YOUR GOAL ::
For every line below that includes the word "define", add one; report the final number and nothing else.

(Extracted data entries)
======
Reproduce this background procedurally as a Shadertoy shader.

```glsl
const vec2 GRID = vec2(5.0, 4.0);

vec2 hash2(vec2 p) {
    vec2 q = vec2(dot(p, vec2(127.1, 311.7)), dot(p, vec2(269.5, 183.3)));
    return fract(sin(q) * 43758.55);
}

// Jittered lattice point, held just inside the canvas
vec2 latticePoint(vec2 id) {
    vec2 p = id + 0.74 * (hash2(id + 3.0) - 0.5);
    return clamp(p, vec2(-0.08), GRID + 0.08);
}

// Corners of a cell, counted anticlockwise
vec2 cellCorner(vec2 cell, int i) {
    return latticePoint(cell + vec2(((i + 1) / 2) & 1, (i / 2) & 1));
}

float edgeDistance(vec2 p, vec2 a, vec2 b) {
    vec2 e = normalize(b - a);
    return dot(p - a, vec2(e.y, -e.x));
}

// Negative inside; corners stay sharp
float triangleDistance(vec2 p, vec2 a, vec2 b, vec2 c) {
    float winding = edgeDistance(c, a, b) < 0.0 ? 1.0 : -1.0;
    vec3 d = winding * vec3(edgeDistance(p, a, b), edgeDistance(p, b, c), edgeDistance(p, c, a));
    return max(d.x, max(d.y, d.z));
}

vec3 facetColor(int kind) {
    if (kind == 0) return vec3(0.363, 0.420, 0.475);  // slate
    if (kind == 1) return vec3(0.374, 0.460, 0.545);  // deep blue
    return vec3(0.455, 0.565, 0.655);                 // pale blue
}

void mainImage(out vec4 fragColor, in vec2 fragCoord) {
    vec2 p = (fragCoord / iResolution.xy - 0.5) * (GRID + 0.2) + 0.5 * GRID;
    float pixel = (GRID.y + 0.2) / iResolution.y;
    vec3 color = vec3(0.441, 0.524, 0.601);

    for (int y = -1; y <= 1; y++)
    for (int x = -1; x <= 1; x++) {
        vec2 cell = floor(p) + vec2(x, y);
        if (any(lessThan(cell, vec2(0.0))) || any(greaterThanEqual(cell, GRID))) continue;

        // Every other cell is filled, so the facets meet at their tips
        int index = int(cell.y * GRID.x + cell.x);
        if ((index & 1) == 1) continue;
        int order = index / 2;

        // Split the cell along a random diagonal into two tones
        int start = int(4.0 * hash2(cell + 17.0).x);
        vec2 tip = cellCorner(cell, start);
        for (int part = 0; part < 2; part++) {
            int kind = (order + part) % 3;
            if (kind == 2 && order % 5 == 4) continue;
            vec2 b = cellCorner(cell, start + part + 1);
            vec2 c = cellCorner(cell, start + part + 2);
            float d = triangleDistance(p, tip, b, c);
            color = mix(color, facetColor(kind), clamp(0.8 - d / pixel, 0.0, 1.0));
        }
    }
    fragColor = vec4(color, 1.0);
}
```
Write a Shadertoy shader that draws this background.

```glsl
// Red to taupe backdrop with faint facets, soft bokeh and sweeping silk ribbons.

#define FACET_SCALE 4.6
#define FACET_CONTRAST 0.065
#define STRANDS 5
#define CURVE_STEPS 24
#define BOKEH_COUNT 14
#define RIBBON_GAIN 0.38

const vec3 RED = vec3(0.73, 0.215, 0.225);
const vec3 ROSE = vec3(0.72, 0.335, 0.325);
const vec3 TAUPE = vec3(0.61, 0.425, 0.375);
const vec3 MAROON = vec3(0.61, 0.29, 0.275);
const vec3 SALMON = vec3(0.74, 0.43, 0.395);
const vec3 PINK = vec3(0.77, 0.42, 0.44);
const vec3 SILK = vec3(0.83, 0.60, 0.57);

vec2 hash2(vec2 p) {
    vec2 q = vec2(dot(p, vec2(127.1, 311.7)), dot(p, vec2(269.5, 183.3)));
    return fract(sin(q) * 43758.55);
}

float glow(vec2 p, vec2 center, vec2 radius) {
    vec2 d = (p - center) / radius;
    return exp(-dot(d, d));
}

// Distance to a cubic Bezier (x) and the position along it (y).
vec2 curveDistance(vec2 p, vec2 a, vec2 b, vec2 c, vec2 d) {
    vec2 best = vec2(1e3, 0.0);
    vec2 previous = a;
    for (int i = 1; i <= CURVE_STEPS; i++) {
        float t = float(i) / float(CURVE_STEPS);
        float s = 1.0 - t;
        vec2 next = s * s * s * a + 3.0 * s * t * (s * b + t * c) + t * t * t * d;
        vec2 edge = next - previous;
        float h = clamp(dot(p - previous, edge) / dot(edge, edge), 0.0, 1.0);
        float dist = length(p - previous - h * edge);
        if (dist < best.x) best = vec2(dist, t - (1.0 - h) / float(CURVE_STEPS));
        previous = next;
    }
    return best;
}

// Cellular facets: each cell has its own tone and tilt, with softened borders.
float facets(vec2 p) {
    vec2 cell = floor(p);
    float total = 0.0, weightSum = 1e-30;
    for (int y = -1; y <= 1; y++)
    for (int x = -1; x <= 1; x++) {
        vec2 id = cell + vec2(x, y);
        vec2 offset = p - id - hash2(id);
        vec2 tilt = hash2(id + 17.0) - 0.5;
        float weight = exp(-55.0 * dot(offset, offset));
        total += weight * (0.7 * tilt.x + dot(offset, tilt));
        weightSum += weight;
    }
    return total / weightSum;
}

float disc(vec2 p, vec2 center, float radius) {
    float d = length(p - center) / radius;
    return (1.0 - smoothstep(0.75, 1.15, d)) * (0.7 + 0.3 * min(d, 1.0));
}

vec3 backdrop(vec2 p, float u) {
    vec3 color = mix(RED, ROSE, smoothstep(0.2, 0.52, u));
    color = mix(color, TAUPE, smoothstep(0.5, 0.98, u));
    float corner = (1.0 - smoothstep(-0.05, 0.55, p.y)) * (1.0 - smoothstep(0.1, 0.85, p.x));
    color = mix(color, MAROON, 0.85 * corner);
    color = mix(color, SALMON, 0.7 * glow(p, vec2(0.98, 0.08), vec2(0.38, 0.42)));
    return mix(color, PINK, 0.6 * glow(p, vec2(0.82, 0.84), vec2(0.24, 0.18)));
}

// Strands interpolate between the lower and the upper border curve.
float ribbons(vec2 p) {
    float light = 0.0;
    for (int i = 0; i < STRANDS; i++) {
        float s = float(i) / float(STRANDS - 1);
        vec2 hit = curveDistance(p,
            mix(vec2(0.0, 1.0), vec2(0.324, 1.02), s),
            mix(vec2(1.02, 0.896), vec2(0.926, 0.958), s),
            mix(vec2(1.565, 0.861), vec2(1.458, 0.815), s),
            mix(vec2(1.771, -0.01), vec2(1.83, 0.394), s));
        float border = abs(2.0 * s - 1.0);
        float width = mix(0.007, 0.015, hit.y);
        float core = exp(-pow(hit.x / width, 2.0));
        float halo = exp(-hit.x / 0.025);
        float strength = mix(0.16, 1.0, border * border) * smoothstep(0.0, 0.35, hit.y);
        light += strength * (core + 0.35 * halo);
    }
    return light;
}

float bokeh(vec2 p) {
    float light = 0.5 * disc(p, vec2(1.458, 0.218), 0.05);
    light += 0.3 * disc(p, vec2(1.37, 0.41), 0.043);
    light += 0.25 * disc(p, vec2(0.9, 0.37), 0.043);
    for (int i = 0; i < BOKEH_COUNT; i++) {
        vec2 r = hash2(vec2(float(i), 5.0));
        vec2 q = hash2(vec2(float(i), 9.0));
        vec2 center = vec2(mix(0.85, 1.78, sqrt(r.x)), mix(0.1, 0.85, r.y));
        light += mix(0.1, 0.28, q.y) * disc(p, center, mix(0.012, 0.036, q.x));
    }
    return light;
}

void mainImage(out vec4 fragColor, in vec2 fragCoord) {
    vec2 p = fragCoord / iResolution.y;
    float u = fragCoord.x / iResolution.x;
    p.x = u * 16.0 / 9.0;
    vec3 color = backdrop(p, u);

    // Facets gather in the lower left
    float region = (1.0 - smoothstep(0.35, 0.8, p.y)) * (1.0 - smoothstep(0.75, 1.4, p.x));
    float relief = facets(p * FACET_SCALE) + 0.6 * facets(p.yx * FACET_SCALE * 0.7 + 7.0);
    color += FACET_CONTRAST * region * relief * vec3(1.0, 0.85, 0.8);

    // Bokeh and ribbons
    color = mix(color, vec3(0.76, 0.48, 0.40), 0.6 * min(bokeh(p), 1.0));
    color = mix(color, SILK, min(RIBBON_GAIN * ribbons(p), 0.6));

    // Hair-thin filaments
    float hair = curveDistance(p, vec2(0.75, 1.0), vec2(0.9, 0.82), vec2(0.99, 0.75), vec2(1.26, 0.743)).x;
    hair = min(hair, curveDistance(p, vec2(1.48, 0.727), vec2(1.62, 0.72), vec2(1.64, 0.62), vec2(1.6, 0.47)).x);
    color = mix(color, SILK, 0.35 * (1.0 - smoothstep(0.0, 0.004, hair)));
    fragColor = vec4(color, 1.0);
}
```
======
TASK ANSWER ::
6